**What to do**. Report, in full, each line of the material below in which the string "open" occurs.

**Source records**.
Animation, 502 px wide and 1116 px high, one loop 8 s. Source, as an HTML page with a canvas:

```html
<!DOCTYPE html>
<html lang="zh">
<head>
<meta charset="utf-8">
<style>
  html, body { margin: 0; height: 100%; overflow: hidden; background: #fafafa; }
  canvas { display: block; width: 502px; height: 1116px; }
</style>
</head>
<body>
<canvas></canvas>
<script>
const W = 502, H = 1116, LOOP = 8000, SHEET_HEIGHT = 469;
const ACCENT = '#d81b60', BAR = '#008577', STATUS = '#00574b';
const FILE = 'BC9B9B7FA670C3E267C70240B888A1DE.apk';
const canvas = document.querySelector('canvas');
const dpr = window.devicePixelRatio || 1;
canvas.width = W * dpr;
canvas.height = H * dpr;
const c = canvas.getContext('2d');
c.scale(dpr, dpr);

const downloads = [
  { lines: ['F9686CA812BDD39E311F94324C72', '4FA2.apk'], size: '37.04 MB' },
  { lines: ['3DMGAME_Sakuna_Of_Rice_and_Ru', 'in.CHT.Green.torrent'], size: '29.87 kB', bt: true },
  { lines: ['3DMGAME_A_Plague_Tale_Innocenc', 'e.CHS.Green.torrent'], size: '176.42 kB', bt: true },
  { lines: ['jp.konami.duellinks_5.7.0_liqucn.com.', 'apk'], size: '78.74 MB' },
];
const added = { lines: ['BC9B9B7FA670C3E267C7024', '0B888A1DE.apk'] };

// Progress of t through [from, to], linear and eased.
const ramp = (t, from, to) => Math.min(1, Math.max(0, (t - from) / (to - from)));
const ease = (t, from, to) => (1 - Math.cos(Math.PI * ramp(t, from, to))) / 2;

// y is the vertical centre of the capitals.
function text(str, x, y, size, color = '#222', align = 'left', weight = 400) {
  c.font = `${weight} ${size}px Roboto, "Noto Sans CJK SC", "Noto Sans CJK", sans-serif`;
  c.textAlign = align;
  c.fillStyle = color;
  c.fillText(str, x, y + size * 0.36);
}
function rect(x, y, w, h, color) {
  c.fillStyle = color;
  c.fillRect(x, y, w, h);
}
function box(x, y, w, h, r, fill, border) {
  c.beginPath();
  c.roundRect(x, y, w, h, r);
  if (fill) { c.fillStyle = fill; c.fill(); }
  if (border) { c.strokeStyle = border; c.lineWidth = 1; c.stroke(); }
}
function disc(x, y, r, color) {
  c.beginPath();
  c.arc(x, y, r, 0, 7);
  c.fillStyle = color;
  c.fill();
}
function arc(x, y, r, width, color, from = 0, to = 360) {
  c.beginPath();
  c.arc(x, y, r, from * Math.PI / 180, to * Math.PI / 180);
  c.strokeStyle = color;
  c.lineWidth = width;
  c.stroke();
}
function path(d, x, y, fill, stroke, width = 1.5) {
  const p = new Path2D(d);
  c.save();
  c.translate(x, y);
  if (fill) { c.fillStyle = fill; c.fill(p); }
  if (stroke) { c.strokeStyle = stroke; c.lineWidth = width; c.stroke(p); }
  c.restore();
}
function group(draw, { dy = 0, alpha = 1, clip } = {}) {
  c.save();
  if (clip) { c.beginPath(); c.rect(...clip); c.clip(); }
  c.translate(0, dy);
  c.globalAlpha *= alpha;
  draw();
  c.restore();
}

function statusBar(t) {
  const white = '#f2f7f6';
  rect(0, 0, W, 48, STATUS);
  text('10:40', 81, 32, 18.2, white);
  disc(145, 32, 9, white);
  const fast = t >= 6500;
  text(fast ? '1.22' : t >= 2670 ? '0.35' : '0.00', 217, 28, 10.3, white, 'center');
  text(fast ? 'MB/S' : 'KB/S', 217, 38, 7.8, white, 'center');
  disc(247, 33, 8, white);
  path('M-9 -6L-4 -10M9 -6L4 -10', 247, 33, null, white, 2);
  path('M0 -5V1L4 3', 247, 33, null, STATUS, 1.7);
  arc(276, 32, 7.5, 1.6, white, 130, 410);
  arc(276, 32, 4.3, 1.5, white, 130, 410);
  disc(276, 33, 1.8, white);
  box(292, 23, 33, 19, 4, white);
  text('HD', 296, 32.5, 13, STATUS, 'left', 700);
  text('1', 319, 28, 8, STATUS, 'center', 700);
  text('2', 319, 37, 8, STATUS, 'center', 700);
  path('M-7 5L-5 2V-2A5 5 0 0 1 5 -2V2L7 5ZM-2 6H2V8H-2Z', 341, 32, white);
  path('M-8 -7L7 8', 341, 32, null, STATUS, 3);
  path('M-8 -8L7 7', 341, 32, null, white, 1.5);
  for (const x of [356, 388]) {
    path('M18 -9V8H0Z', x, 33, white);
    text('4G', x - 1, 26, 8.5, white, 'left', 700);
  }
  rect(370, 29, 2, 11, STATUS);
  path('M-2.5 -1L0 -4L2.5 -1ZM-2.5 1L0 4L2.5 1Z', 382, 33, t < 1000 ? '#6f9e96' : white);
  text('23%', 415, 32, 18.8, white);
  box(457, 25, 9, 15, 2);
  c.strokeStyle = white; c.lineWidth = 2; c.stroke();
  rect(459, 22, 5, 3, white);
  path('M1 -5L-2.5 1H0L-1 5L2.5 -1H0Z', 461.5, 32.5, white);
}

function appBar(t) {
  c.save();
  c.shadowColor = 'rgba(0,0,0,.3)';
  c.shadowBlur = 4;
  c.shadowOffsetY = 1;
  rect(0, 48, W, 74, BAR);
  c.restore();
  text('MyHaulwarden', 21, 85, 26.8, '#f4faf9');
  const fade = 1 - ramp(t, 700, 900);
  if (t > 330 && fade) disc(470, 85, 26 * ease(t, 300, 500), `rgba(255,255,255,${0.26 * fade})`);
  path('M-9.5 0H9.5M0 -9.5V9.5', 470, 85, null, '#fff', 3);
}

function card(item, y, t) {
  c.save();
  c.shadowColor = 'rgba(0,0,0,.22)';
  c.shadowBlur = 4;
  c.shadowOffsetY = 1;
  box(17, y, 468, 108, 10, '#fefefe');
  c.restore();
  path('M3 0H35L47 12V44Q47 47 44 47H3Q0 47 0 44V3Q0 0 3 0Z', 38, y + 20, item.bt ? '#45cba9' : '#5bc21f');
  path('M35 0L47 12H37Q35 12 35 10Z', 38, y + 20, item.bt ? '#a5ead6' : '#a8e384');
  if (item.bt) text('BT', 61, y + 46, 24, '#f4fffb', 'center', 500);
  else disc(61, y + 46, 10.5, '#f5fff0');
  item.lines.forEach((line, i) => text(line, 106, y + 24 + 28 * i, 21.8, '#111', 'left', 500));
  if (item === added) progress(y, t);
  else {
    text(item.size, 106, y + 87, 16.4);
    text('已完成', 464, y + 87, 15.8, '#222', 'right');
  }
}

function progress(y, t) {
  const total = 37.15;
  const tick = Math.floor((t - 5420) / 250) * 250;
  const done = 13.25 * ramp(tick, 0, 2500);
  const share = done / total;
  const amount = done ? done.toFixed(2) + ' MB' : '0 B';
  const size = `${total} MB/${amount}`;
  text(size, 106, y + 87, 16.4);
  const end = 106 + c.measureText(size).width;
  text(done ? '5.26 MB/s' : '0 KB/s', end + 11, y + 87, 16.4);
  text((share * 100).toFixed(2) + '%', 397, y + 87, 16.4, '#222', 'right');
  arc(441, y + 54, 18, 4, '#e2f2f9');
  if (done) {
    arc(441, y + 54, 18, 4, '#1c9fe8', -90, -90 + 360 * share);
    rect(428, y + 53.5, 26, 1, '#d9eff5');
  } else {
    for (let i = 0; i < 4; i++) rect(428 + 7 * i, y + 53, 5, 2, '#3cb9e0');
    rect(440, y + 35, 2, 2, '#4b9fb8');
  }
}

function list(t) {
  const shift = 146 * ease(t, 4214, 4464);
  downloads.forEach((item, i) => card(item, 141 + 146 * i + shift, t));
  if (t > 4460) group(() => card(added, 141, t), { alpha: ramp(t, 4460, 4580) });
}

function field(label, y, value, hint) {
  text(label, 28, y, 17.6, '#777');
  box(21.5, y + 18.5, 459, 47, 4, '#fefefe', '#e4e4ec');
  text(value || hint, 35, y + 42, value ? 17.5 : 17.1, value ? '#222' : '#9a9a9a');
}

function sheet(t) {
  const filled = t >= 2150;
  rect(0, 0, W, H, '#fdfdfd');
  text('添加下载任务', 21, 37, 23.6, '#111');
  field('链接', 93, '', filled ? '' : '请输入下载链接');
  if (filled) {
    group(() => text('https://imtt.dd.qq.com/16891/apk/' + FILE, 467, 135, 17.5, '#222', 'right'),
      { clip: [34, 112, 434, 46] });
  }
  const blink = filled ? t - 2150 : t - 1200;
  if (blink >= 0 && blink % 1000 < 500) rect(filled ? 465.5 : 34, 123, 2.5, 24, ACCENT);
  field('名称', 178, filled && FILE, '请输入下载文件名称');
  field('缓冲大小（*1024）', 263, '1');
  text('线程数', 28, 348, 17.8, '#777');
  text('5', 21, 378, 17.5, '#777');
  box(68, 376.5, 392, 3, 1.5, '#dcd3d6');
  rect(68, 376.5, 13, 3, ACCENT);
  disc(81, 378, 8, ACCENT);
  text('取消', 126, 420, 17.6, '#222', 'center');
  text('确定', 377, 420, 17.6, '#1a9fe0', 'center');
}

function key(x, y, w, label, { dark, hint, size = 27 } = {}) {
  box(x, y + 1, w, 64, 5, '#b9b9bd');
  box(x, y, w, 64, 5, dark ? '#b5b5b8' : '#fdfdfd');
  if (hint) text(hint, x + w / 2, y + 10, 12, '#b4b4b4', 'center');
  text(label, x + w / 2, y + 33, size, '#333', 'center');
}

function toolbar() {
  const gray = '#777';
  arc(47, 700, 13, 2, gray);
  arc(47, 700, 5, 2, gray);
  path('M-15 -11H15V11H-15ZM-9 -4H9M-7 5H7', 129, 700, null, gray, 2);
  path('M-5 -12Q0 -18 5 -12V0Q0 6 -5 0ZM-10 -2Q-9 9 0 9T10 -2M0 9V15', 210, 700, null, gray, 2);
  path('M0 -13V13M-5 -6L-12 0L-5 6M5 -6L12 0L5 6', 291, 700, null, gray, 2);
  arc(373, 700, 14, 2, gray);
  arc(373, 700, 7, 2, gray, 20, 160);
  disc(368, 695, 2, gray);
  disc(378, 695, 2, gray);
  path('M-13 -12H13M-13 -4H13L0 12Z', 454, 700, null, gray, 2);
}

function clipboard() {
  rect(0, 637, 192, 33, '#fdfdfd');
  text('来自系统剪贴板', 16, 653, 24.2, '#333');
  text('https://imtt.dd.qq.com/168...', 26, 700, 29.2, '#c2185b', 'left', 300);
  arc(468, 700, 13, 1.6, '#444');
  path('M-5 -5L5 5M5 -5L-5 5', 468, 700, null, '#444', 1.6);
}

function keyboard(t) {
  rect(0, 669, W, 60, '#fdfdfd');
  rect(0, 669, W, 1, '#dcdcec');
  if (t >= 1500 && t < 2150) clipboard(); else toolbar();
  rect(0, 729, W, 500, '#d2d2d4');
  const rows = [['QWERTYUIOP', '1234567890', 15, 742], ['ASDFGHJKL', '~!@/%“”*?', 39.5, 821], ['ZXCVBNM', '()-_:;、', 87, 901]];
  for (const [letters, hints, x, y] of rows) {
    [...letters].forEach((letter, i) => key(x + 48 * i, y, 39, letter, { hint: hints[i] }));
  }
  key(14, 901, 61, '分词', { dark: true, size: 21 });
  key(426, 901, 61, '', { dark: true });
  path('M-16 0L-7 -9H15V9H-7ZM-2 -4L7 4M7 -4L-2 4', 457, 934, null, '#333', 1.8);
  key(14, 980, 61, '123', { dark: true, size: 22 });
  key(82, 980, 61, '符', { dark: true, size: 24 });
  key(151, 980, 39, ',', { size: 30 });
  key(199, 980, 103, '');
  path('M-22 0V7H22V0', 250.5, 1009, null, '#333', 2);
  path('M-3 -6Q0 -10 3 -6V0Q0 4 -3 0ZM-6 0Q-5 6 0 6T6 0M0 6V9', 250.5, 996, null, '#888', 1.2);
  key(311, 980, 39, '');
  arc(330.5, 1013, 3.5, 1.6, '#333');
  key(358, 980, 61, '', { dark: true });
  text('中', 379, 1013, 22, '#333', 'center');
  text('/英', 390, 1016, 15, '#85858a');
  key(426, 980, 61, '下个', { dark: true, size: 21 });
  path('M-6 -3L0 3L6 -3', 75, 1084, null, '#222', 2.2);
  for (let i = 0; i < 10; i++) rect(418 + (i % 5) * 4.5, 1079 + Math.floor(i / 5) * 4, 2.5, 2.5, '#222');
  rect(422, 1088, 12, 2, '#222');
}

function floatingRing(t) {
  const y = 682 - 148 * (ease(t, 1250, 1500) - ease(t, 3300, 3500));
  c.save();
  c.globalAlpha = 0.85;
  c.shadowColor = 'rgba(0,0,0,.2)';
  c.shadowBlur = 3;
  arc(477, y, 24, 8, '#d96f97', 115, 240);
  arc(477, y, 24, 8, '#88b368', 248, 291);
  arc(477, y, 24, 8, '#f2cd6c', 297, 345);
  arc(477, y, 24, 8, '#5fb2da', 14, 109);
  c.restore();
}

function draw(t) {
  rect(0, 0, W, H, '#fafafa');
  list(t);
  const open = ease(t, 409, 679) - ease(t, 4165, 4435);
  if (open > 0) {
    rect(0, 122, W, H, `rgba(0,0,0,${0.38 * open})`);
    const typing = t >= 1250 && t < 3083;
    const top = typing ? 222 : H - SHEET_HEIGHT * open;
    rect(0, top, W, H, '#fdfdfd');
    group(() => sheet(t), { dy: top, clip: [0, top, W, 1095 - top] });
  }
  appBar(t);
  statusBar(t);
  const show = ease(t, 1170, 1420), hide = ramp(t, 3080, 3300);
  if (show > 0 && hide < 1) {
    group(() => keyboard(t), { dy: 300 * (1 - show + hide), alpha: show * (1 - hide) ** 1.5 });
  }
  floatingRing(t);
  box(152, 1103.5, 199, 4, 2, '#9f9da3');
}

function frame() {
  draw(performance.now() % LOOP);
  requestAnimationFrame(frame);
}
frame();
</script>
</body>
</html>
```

**Response**.
  const open = ease(t, 409, 679) - ease(t, 4165, 4435);
  if (open > 0) {
    rect(0, 122, W, H, `rgba(0,0,0,${0.38 * open})`);
    const top = typing ? 222 : H - SHEET_HEIGHT * open;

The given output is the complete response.